Sutra 1.23: Īśvarapranidhānādvā ~
"Or [samādhi is attained] by devotion with total dedication to Īśvara."
Sutra 1.24: Kleśa karma vipākāśayairaparamrstah Purusaviśesa Īśvara ~
"Īśvara is the supreme Purusa (self/soul) unaffected by any afflictions, actions, fruits of actions or by any inner impressions of desires."
Sutra 1.25: Tatra niratiśayam sarvajñabījam ~
"In Īśvara is the complete manifestation of the seed of omniscience."
*all translations by Sri Swami Satchidananda*
**Sutras 1.26 - 1.29 below**
In these Sutras, Patanjali talks about reaching samādhi through devotion and total dedication to Īśvara (God), which is the supreme Purusa (self/soul), and the complete manifestation of the seed of omniscience. In other words, Sri Swami Satchidanada says, “Īśvara is all-knowing and is knowledge itself.” I love this explanation, following the study of knowledge in the previous sutras (day 7).

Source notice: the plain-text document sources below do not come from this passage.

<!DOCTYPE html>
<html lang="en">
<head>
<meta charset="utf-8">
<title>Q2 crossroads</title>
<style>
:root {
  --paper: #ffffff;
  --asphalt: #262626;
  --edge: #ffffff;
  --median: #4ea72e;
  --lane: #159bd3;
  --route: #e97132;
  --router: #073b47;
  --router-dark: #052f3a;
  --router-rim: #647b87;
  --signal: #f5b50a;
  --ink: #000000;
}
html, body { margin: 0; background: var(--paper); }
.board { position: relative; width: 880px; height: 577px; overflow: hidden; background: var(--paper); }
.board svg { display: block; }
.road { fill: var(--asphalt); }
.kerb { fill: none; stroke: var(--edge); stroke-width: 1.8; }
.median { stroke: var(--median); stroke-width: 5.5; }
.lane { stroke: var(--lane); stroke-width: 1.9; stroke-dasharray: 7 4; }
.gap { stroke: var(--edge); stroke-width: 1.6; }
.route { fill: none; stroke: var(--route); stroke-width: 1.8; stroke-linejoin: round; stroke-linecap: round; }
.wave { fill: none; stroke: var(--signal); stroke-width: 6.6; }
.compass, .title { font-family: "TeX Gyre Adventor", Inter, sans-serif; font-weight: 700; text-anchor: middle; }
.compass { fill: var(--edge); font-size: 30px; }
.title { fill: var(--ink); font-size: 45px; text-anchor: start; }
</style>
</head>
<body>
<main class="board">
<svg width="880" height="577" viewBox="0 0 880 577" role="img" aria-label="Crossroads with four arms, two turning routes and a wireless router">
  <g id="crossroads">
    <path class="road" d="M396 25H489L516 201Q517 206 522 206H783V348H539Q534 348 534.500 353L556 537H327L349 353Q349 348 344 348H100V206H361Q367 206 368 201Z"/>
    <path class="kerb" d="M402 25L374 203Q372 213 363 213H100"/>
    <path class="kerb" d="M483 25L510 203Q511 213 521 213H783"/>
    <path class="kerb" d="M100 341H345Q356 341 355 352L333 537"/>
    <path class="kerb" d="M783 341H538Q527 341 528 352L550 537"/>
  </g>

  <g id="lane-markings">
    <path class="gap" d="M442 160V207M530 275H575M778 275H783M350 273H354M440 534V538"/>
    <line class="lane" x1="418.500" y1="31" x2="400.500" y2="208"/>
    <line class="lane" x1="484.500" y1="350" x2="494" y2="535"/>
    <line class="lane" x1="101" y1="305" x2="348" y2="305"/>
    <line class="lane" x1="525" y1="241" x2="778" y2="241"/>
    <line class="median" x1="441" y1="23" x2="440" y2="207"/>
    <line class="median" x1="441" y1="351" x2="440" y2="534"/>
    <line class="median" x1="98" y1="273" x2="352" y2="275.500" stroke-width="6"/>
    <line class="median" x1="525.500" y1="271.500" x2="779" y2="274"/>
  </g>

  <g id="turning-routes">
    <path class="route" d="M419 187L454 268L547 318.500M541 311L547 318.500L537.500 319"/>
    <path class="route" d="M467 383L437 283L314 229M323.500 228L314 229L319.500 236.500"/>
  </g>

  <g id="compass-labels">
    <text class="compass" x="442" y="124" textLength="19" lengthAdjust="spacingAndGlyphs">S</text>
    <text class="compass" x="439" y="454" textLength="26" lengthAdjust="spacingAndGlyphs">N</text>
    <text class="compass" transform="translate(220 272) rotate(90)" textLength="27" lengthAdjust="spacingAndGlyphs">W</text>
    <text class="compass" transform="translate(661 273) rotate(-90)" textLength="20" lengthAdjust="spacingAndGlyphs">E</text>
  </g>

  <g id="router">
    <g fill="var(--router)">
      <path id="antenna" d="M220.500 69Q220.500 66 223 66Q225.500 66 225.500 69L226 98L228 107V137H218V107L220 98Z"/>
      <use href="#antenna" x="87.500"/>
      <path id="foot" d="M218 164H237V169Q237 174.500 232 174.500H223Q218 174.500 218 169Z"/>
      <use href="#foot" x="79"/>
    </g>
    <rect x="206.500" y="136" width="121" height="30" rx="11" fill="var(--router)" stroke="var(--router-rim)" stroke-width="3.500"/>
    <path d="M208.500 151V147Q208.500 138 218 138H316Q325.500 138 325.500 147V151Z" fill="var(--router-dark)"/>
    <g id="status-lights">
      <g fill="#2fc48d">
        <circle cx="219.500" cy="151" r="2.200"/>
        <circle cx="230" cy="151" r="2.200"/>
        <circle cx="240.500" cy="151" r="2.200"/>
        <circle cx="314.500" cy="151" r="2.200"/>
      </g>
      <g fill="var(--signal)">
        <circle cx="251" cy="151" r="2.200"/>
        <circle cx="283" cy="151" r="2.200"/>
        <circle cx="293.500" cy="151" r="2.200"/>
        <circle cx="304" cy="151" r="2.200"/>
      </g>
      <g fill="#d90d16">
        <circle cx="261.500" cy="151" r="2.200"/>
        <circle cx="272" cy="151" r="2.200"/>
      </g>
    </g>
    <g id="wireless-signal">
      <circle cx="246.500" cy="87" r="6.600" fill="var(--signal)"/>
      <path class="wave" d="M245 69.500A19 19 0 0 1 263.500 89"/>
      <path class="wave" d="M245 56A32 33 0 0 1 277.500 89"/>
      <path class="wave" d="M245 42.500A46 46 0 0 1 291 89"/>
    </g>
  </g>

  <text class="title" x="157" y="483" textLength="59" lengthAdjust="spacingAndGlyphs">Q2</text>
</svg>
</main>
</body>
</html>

If Purusa (the supreme soul) is unaffected by afflictions, karma, or the fruits of actions, and the goal of yoga is also to become unaffected by these aspects of being human, it follows that if we are to reach self-realization, we must become one with Nature by walking this path.

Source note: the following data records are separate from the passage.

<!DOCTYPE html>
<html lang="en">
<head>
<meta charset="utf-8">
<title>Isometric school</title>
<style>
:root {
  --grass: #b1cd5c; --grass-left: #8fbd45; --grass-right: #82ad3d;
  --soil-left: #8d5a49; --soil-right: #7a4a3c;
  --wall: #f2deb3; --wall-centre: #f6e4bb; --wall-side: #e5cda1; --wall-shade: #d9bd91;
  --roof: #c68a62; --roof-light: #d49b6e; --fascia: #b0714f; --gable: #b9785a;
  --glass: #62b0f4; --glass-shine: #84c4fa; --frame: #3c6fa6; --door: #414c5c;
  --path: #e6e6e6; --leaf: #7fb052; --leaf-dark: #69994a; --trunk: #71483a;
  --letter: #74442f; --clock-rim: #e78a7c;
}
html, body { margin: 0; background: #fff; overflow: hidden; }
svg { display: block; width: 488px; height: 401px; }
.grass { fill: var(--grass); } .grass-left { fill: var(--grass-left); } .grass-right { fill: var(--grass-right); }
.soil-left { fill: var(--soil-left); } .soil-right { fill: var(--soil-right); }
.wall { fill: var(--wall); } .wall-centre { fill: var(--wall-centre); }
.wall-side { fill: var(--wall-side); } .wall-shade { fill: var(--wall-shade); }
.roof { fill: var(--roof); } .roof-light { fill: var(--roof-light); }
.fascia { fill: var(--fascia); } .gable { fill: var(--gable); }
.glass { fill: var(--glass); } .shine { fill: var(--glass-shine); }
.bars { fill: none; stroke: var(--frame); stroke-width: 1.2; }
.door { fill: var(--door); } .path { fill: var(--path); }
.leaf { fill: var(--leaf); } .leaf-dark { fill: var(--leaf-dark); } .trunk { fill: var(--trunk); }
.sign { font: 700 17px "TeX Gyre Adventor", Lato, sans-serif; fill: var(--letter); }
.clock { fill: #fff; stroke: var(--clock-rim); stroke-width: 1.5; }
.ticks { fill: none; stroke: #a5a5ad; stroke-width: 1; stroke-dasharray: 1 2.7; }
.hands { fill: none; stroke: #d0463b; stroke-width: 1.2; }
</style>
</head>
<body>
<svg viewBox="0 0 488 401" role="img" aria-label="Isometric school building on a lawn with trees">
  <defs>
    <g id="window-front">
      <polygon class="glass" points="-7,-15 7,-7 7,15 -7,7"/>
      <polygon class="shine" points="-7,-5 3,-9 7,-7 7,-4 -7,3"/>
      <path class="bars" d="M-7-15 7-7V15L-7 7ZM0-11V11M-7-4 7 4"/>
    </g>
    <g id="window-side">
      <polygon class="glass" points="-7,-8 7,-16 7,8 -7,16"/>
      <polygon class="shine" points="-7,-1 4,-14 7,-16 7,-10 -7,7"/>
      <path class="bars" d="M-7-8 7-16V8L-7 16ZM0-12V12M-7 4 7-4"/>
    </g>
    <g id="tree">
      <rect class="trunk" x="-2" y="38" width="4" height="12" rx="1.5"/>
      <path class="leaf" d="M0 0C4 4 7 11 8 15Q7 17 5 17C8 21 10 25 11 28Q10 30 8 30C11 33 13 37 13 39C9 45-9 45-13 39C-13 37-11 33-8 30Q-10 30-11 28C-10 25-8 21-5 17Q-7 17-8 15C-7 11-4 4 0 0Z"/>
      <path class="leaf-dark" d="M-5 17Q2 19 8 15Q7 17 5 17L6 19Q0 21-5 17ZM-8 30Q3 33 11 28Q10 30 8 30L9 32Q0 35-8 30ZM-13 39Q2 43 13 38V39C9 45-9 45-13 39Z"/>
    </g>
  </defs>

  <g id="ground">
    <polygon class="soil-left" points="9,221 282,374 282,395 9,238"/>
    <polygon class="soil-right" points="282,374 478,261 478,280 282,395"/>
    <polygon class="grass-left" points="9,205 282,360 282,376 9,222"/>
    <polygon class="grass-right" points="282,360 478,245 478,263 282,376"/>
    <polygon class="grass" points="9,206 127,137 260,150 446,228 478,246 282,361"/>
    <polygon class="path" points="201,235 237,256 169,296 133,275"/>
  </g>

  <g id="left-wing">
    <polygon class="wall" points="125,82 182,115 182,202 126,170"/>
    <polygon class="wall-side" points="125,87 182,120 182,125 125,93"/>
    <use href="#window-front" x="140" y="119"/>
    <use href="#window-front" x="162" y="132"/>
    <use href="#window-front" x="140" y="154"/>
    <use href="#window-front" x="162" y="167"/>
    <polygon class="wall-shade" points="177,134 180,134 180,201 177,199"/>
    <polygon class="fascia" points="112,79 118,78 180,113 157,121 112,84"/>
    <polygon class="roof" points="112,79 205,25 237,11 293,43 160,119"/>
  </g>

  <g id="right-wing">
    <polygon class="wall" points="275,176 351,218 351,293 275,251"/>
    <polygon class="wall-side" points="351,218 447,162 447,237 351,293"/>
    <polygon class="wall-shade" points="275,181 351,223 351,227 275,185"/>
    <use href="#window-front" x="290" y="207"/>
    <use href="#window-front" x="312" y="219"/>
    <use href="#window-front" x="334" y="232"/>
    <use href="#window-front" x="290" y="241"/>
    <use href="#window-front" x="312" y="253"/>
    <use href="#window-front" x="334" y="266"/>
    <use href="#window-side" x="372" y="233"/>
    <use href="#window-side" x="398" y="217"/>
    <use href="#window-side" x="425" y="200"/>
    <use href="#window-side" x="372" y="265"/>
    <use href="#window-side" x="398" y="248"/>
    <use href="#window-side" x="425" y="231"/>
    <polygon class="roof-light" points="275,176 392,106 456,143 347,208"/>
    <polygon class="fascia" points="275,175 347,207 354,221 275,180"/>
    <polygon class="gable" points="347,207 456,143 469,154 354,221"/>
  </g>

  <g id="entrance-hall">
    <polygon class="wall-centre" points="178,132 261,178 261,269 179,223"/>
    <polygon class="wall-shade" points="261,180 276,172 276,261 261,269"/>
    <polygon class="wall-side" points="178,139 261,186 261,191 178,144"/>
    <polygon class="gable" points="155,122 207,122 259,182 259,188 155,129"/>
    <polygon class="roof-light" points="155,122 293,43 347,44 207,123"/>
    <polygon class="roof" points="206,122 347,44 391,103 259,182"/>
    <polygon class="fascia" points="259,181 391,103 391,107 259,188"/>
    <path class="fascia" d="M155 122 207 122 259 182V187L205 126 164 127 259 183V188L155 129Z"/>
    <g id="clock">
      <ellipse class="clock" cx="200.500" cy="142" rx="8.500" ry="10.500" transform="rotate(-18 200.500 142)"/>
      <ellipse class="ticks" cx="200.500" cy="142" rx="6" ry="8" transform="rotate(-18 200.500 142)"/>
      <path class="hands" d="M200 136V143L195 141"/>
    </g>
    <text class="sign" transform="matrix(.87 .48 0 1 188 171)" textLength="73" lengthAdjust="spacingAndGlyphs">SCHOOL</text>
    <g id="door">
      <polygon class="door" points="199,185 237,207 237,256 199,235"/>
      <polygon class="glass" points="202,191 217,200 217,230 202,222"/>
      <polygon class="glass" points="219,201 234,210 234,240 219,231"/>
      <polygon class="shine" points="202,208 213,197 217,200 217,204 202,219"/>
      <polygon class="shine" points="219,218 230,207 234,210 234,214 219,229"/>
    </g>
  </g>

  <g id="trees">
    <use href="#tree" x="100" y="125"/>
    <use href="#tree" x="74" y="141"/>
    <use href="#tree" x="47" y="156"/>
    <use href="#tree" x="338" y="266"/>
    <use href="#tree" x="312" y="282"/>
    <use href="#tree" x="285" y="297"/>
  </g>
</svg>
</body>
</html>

Sutra 1.26: Sa pūrvesaām api guruh kālenānavacchedāt ~
"Unconditioned by time, Īsvara is the teacher of even the most ancient teacher."
Sutra 1.27: Tasya vācakah pranavah ~
"The word expressive of Īsvara is the mystic sound OM [OM is God's name as well as form.]"
Sutra 1.28: Tajjapas tadartha bhāvanam ~
"To repeat it with reflection upon its meaning is an aid."
Sutra 1.29: Tatah pratyak cetanādhigamo 'pyantarāyābha-vaś ca ~
"From this practice all the obstacles disappear and simultaneously dawns knowledge of the inner Self."
I like the way Sri Swami Satchidananda translates Sutra 1.27 in particular, adding "OM is God's name as well as form". OM is the manifestation of God, and the seed from which all other sounds manifest. Whether or not you chant OM, Sri Swami Satchidanada says, "the basic sound is always vibrating in you." This is why we use it as mantra, a sort of invocation and celebration of the divinity within everything.
In Sutra 1.28, Patanjali introduces us to Japa Yoga, or the repetition of mantra to reach communion with the divine. Sri Swami Satchidananda adds that mantra can be translated as "that which keeps the mind steady and produces the proper effect".
Something that sits really well with me in the Yoga Sutras is the openness to different approaches. Though he is precise and methodical, Patanjali is also accepting and inclusive in his instruction and advice. The Sutras recognize that there are different paths to the same Truth... I love that.